Punch Drunk Wonderland

Is Allen Robinson the Next Great NFL Wide Receiver?

In 2014 I was excited about the offensive prospects available to the Jacksonville Jaguars. Sure, Blake Bortles and the other young talent had big question marks. But, there was considerable potential. Now making our way through the 2015 offseason, I find myself looking at some of my fantasy rosters and I’m realizing Allen Robinson could be rising to the top of potential keepers in my keeper leagues. I think Robinson could have a breakout year two….if the Jags offense can come together. Our friends at numberFire.com have taken a look at the very question of Robinson’s year two potential.

2014 in particular saw the team stockpile talent on the offensive side of the ball, investing premium draft picks in quarterback Blake Bortles, guard Brandon Linder and receivers Marqise Lee and Allen Robinson. Add to that the emergence of UDFA Allen Hurns, and perhaps there is a basis for the optimism in Jacksonville.

Robinson in particular had a standout rookie season before landing on injured reserve after just 10 games. He totaled 48 catches for 548 yards and finished first on the team in targets and receptions per game. From Weeks 3 to 10, he emerged as Bortles’ favorite target, showcasing the ability to move the chains and create a safe target for his young quarterback.

The bad news is, when we take a look at Robinson’s season utilizing numberFire’s signature Net Expected Points metric (NEP), we end up talking about a receiver who possessed a player efficiency in line with Riley Cooper and Andre Roberts. NEP measures the value of each play on the field based on how an average player would be expected to score in each scenario using historical data — it helps show how a player performs versus how he’s expected to perform. For more info on NEP, check out our glossary.
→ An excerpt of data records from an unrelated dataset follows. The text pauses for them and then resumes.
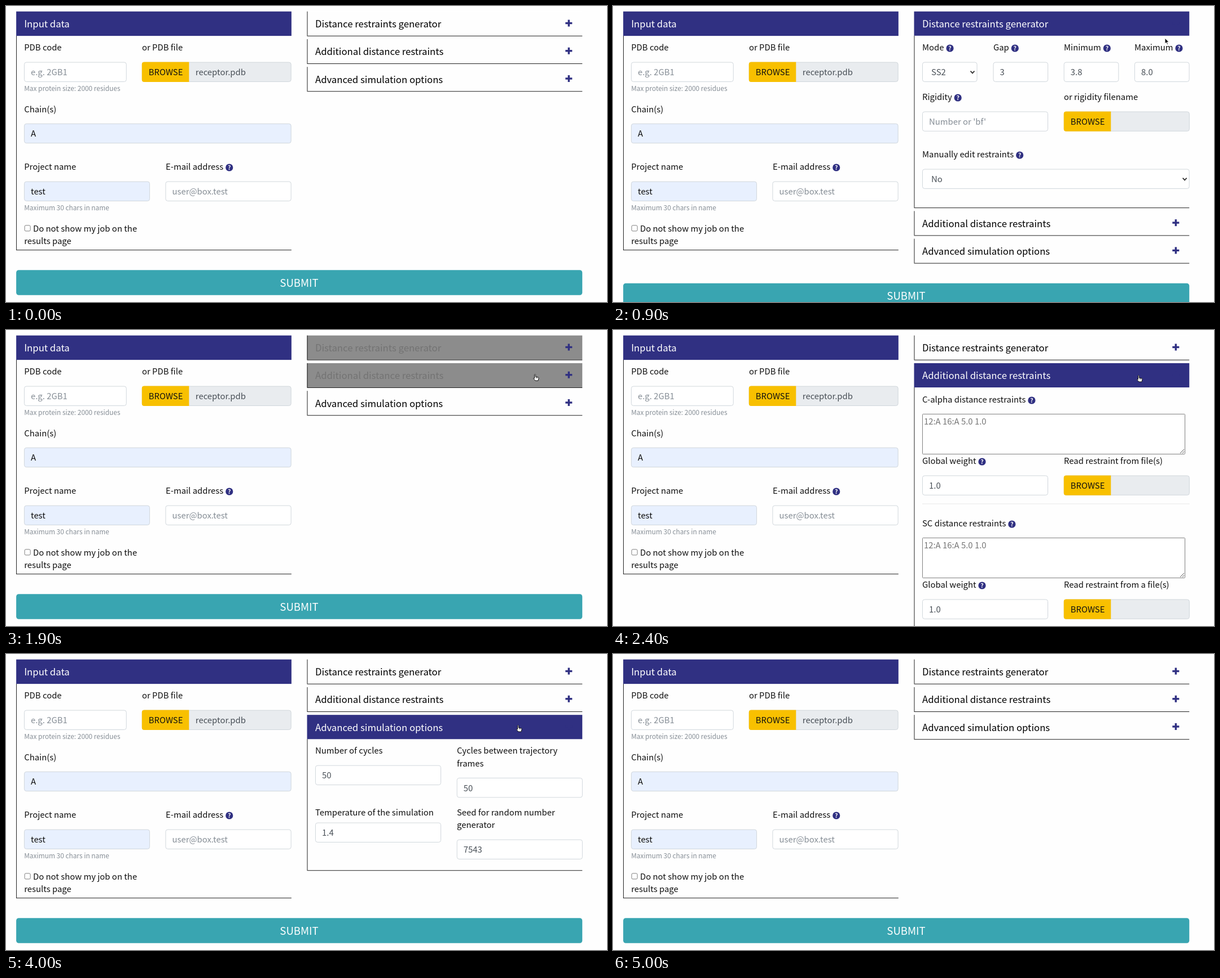
Animation, 1065 px wide and 526 px high, one loop 5300 ms. Source, as an HTML page with a canvas:

```html
<!DOCTYPE html>
<html lang="en">
<head>
<meta charset="utf-8">
<title>Simulation form</title>
<style>
  html, body { margin: 0; width: 100%; height: 100%; overflow: hidden; background: #fefefe; }
  canvas { display: block; }
</style>
</head>
<body>
<canvas id="stage" width="1065" height="526"></canvas>
<script>
const ctx = document.getElementById('stage').getContext('2d');
const LOOP = 5300, STEP = 100;
const FAMILY = '"Noto Sans CJK JP", "Noto Sans CJK SC", "Noto Sans CJK KR", "Noto Sans", sans-serif';
const NAVY = '#303082', YELLOW = '#f8c000', TEAL = '#39a5b1', INK = '#111';
const VALUE = '#495057', MUTED = '#868e96', BORDER = '#ced4da', AUTOFILL = '#e8f0fe';

// The form is shown at slightly under full size, so edges fall between pixels.
const SCALE = 0.929;
const BODY = 16 * SCALE, HEADING = 18 * SCALE, SMALL = 12.8 * SCALE, LARGE = 20 * SCALE;
const CONTROL = 38 * SCALE, LINE = SCALE;
const LEFT = 18.1, RIGHT = 533.5, COLUMN = 525 * SCALE;

const clamp = v => Math.min(1, Math.max(0, v));
const swing = v => 0.5 - Math.cos(Math.PI * clamp(v)) / 2;
const mix = (a, b, p) => a + (b - a) * p;

// ---- drawing helpers -------------------------------------------------

function rect(x, y, w, h, color) {
  ctx.fillStyle = color;
  ctx.fillRect(x, y, w, h);
}

function roundRect(x, y, w, h, radius, color) {
  ctx.beginPath();
  ctx.roundRect(x, y, w, h, radius);
  ctx.fillStyle = color;
  ctx.fill();
}

function line(points, color, width) {
  ctx.beginPath();
  points.forEach(([x, y]) => ctx.lineTo(x, y));
  ctx.strokeStyle = color;
  ctx.lineWidth = width;
  ctx.stroke();
}

// y is the middle of the capital letters
function text(str, x, y, color = INK, size = BODY, align = 'left') {
  ctx.font = `${size}px ${FAMILY}`;
  ctx.textAlign = align;
  ctx.fillStyle = color;
  ctx.fillText(str, x, y + size * 0.366);
}

function label(str, x, y, help) {
  text(str, x, y);
  if (!help) return;
  const cx = x + ctx.measureText(str).width + 10.5;
  ctx.beginPath();
  ctx.arc(cx, y + 1, 6.6, 0, 7);
  ctx.fillStyle = NAVY;
  ctx.fill();
  ctx.font = `bold 10.5px ${FAMILY}`;
  ctx.textAlign = 'center';
  ctx.fillStyle = '#fff';
  ctx.fillText('?', cx, y + 4.9);
}

function box(x, y, w, h, fill, stroke = BORDER, radius = 4 * SCALE) {
  roundRect(x + LINE / 2, y + LINE / 2, w - LINE, h - LINE, radius, fill);
  ctx.strokeStyle = stroke;
  ctx.lineWidth = LINE;
  ctx.stroke();
}

function input(str, x, y, w, color = VALUE, fill = '#fff') {
  box(x, y, w, CONTROL, fill);
  text(str, x + 12, y + 18.2, color);
}

function select(str, x, y, w) {
  box(x, y, w, CONTROL, '#fff');
  text(str, x + 16, y + 18.2, VALUE);
  const cx = x + w - 8.5, cy = y + 18;
  line([[cx - 3.5, cy - 2], [cx, cy + 1.8], [cx + 3.5, cy - 2]], '#333', 1.8);
}

function filePicker(x, y, w, name = '') {
  box(x, y, w, CONTROL, '#e9ecef');
  roundRect(x, y, 83.5, CONTROL, [4, 0, 0, 4], YELLOW);
  text('BROWSE', x + 12, y + 18.2);
  text(name, x + 95, y + 18.2, VALUE);
}

function textarea(str, x, y, w, h) {
  box(x, y, w, h, '#fff', '#767676', 1);
  text(str, x + 3, y + 14, '#757575');
  const r = x + w - 2, b = y + h - 2;
  line([[r - 7, b], [r, b - 7]], '#555', 1);
  line([[r - 3, b], [r, b - 3]], '#555', 1);
}

function plus(x, y) {
  rect(x - 6, y - 1.7, 12, 3.4, NAVY);
  rect(x - 1.7, y - 6, 3.4, 12, NAVY);
}

// ---- static left column ----------------------------------------------

function drawInputPanel() {
  rect(LEFT, 53, LINE, 381, INK);
  rect(LEFT, 433.2, COLUMN, LINE, INK);
  rect(LEFT, 9.7, COLUMN, 43.4, NAVY);
  text('Input data', 32.2, 32, '#fff', HEADING);
  label('PDB code', 32.2, 74);
  label('or PDB file', 241, 74);
  input('e.g. 2GB1', 32, 99.6, 181.7, MUTED);
  filePicker(240.8, 99.6, 264.8, 'receptor.pdb');
  text('Max protein size: 2000 residues', 32.2, 147, MUTED, SMALL);
  label('Chain(s)', 32.2, 183.2);
  input('A', 32, 208.8, 473.6, INK, AUTOFILL);
  label('Project name', 32.2, 286);
  label('E-mail address', 283, 286, true);
  input('test', 32, 311.6, 223, INK, AUTOFILL);
  input('user@box.test', 282.5, 311.6, 223.1, MUTED);
  text('Maximum 30 chars in name', 32.2, 359, MUTED, SMALL);
  box(32.6, 389.4, 11, 11, '#fff', '#767676', 2);
  text('Do not show my job on the', 48, 395.3);
  text('results page', 32.2, 417.6);
}

// ---- accordion -------------------------------------------------------

function generatorBody() {
  label('Mode', 548, 74, true);
  label('Gap', 674, 74, true);
  label('Minimum', 799, 74, true);
  label('Maximum', 924, 74, true);
  select('SS2', 548, 99.6, 97.5);
  input('3', 673.6, 99.6, 97.5);
  input('3.8', 798.8, 99.6, 97.5);
  input('8.0', 924, 99.6, 97.5);
  label('Rigidity', 548, 162, true);
  label('or rigidity filename', 799, 162);
  input("Number or 'bf'", 548, 187.5, 223, MUTED);
  filePicker(798.8, 187.5, 223);
  label('Manually edit restraints', 548, 264, true);
  select('No', 548, 289.6, 473.6);
}

function restraintGroup(title, fileLabel, y) {
  label(title, 548, y, true);
  textarea('12:A 16:A 5.0 1.0', 548, y + 25, 466, 72);
  label('Global weight', 548, y + 109, true);
  label(fileLabel, 799, y + 109);
  input('1.0', 548, y + 134.5, 223);
  filePicker(798.8, y + 134.5, 223);
}

function restraintsBody() {
  restraintGroup('C-alpha distance restraints', 'Read restraint from file(s)', 124);
  rect(548, 308.5, 473.6, LINE, '#e5e5e5');
  restraintGroup('SC distance restraints', 'Read restraint from a file(s)', 344);
}

function advancedBody() {
  label('Number of cycles', 548, 172);
  input('50', 548, 197.7, 223);
  label('Cycles between trajectory', 799, 172);
  label('frames', 799, 194.3);
  input('50', 798.8, 220, 223);
  label('Temperature of the simulation', 548, 281.8);
  input('1.4', 548, 299.6, 223);
  label('Seed for random number', 799, 281.8);
  label('generator', 799, 304);
  input('7543', 798.8, 329.6, 223);
}

const CLOSED = { bg: [254, 254, 254], fg: [0, 0, 0] };
const HOVER = { bg: [0, 0, 0], fg: [255, 255, 255] };
const OPEN = { bg: [48, 48, 130], fg: [255, 255, 255] };

const FIRST_TOP = 9.7, PITCH = 53 * SCALE, HEAD = 43.1;
const cards = [
  { title: 'Distance restraints generator', body: generatorBody, height: 305.4,
    enter: 90, open: 690, close: 1590, leave: 1790 },
  { title: 'Additional distance restraints', body: restraintsBody, height: 433,
    enter: 1810, open: 2190, close: 3090, leave: 3380 },
  { title: 'Advanced simulation options', body: advancedBody, height: 233,
    enter: 3382, open: 3690, close: 4590, leave: 4700 },
];

function headerColor(card, part, t) {
  const states = [[-1e4, CLOSED], [card.enter, HOVER], [card.open, OPEN],
                  [card.close, HOVER], [card.leave, CLOSED]];
  const i = states.findLastIndex(([start]) => start <= t);
  const to = states[i][1][part], from = states[Math.max(0, i - 1)][1][part];
  const p = clamp((t - states[i][0]) / 200);
  return `rgb(${to.map((v, k) => Math.round(mix(from[k], v, p)))})`;
}

// Draws the cards from the top down and returns the lower edge of the last one.
function drawAccordion(t) {
  let offset = 0, bottom = 0;
  cards.forEach((card, i) => {
    const top = FIRST_TOP + PITCH * i + offset;
    const headEnd = top + HEAD;
    const shown = swing((t - card.open - 45) / 165) - swing((t - card.close - 10) / 165);
    offset += card.height * shown;
    bottom = headEnd + card.height * shown;

    if (shown > 0) {
      ctx.save();
      ctx.beginPath();
      ctx.rect(RIGHT, headEnd, COLUMN + 2, bottom - headEnd);
      ctx.clip();
      ctx.translate(0, -10 * (1 - shown));
      card.body();
      ctx.restore();
    }
    rect(RIGHT, top, COLUMN, HEAD, headerColor(card, 'bg', t));
    const lineTop = shown > 0 ? headEnd : top;
    rect(RIGHT, lineTop, LINE, bottom - lineTop, INK);
    rect(RIGHT, bottom, COLUMN, LINE, INK);
    text(card.title, 548, top + 22.3, headerColor(card, 'fg', t), HEADING);
    plus(997.3, top + 20.8);
  });
  return bottom;
}

function drawSubmit(columnBottom) {
  const y = Math.max(433.2, columnBottom) + 36;
  roundRect(LEFT, y, RIGHT + COLUMN - LEFT, 48 * SCALE, 4.5, TEAL);
  text('SUBMIT', 519.5, y + 23, '#fff', LARGE, 'center');
}

// ---- mouse pointer ---------------------------------------------------

const ARROW = new Path2D('M0 0V10L2.4 7.9L4 11.6L5.6 10.9L4 7.3H7.2Z');
const HAND = new Path2D('M2.5 8V1.2Q3.4 0 4.3 1.2V5L9 6Q10 6.4 10 7.5L9 12H4L.6 8.2Q.6 6.8 2.5 8Z');
const route = [
  [100, 985, 47], [400, 975, 41], [700, 975, 41], [900, 978, 57], [1200, 941, 40],
  [1300, 940, 39], [1600, 940, 39], [1900, 934, 78], [2000, 932, 79], [2200, 932, 79],
  [2400, 928, 80], [3100, 928, 80], [3400, 922, 119], [3600, 918, 122], [3700, 918, 122],
  [4000, 904, 126], [4600, 904, 126], [4900, 1046, 90], [5000, 1065, 84],
];

function drawPointer(t) {
  const next = route.findIndex(([time]) => time > t);
  if (next < 1) return;
  const [t0, x0, y0] = route[next - 1], [t1, x1, y1] = route[next];
  const p = (t - t0) / (t1 - t0);
  const isArrow = (t >= 800 && t < 1200) || t >= 4700;
  const shape = isArrow ? ARROW : HAND;
  ctx.save();
  ctx.translate(mix(x0, x1, p), mix(y0, y1, p));
  ctx.lineWidth = 1;
  ctx.lineJoin = 'round';
  ctx.strokeStyle = isArrow ? '#fff' : '#111';
  ctx.fillStyle = isArrow ? '#111' : '#fff';
  ctx.fill(shape);
  ctx.stroke(shape);
  if (!isArrow) {
    line([[5.5, 6], [5.5, 8]], '#111', 0.7);
    line([[7.5, 6.4], [7.5, 8]], '#111', 0.7);
  }
  ctx.restore();
}

// ---- loop ------------------------------------------------------------

function render(now) {
  // the picture advances ten times a second
  const t = Math.floor((now % LOOP) / STEP) * STEP;
  rect(0, 0, 1065, 526, '#fefefe');
  drawInputPanel();
  drawSubmit(drawAccordion(t));
  drawPointer(t);
}

const start = performance.now();
function tick() {
  render(performance.now() - start);
  requestAnimationFrame(tick);
}
tick();
</script>
</body>
</html>
```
The Numerical Narrative

Robinson’s 0.51 NEP per reception, while by no means indicative of a player with no talent, was representative of the fact that he did very little with the large volume of targets he received. Robinson averaged nine targets per game after Week 2, and still only had two top-24 PPR performances for a wide receiver in the eight games he played.

In essence, the volume was there, but the production was not.

Over the course of the season, Robinson saw 81 targets and produced a Reception NEP of 41.17, a similar pace to players like Jeremy Kerley, John Brown, Jerricho Cotchery and Kenny Britt. Historical comparisons don’t yield better results, where Robinson compared to low percentage possession guys like Greg Camarillo (2008), Todd Pinkston (2001), Bill Schroeder (2003) and Josh Morgan (2009).

And while the expectation of bigger receivers is that they would produce in the red zone (Robinson is 6’3” with a 39-inch vertical), Robinson saw only five targets inside the 20-yard line in 2014. Both of his touchdowns came due to his ability after the catch, but his 11.4 yards per catch average is subpar, and doesn’t seem to indicate the big play potential you’d like to see from a player who isn’t doing damage in the red zone.

The silver lining would seem to be the high number of targets that went his way which could pave the way for an increase in production. But with the addition of Julius Thomas and the continued maturation of Lee and Hurns, an increase in his already high volume appears doubtful. Especially in the red zone where Thomas thrived and emerged as one of the most efficient tight ends in the NFL. And in the absence of big plays or red zone potential, it’s hard to see how Robinson becomes anything more than a volume dependent possession receiver. This could produce value in fantasy football PPR formats, but in standard formats where touchdowns and yardage totals are essential, Robinson’s 2014 season did little to provide hope that a substantive breakout is coming.

Now, it’s fair to blame Blake Bortles for much of the mediocrity. He was simply terrible as a rookie, posting a -97.97 Passing NEP, which puts him in the ballpark of NFL greats like Chris Weinke, Akili Smith and Jamarcus Russell. Sure, there were flashes of brilliance for the young Jaguar, and improvement is likely. But if you’re betting on Allen Robinson taking a major leap, you are betting on him displaying traits that he simply didn’t show last season. Namely, downfield explosiveness and red zone proficiency. Just adding a few more nine yard receptions on hitch routes won’t significantly enhance his value.

Beyond the Metrics

While the numbers seemingly put a damper on the Jacksonville positivity, metrics don’t always tell the full story.

One of the most encouraging observations is that Robinson is still only 21 years old, far from hitting his prime as a receiver or as an athlete. Contrast that with rookie sensation Kelvin Benjamin who, at 24 years old, is much closer to being a maxed out prospect.

Continue reading at numberFire.com… (@numberfire)


K. Smelser About K. Smelser
Kelly Smelser is Owner/Senior Writer for Punch Drunk Wonderland and PDFantasy Sports. Architect of the PDW fantasy football world and general spinster of NFL and Fantasy Football news and analysis. Long walks on the beach, sunsets, and other such niceties are also fine...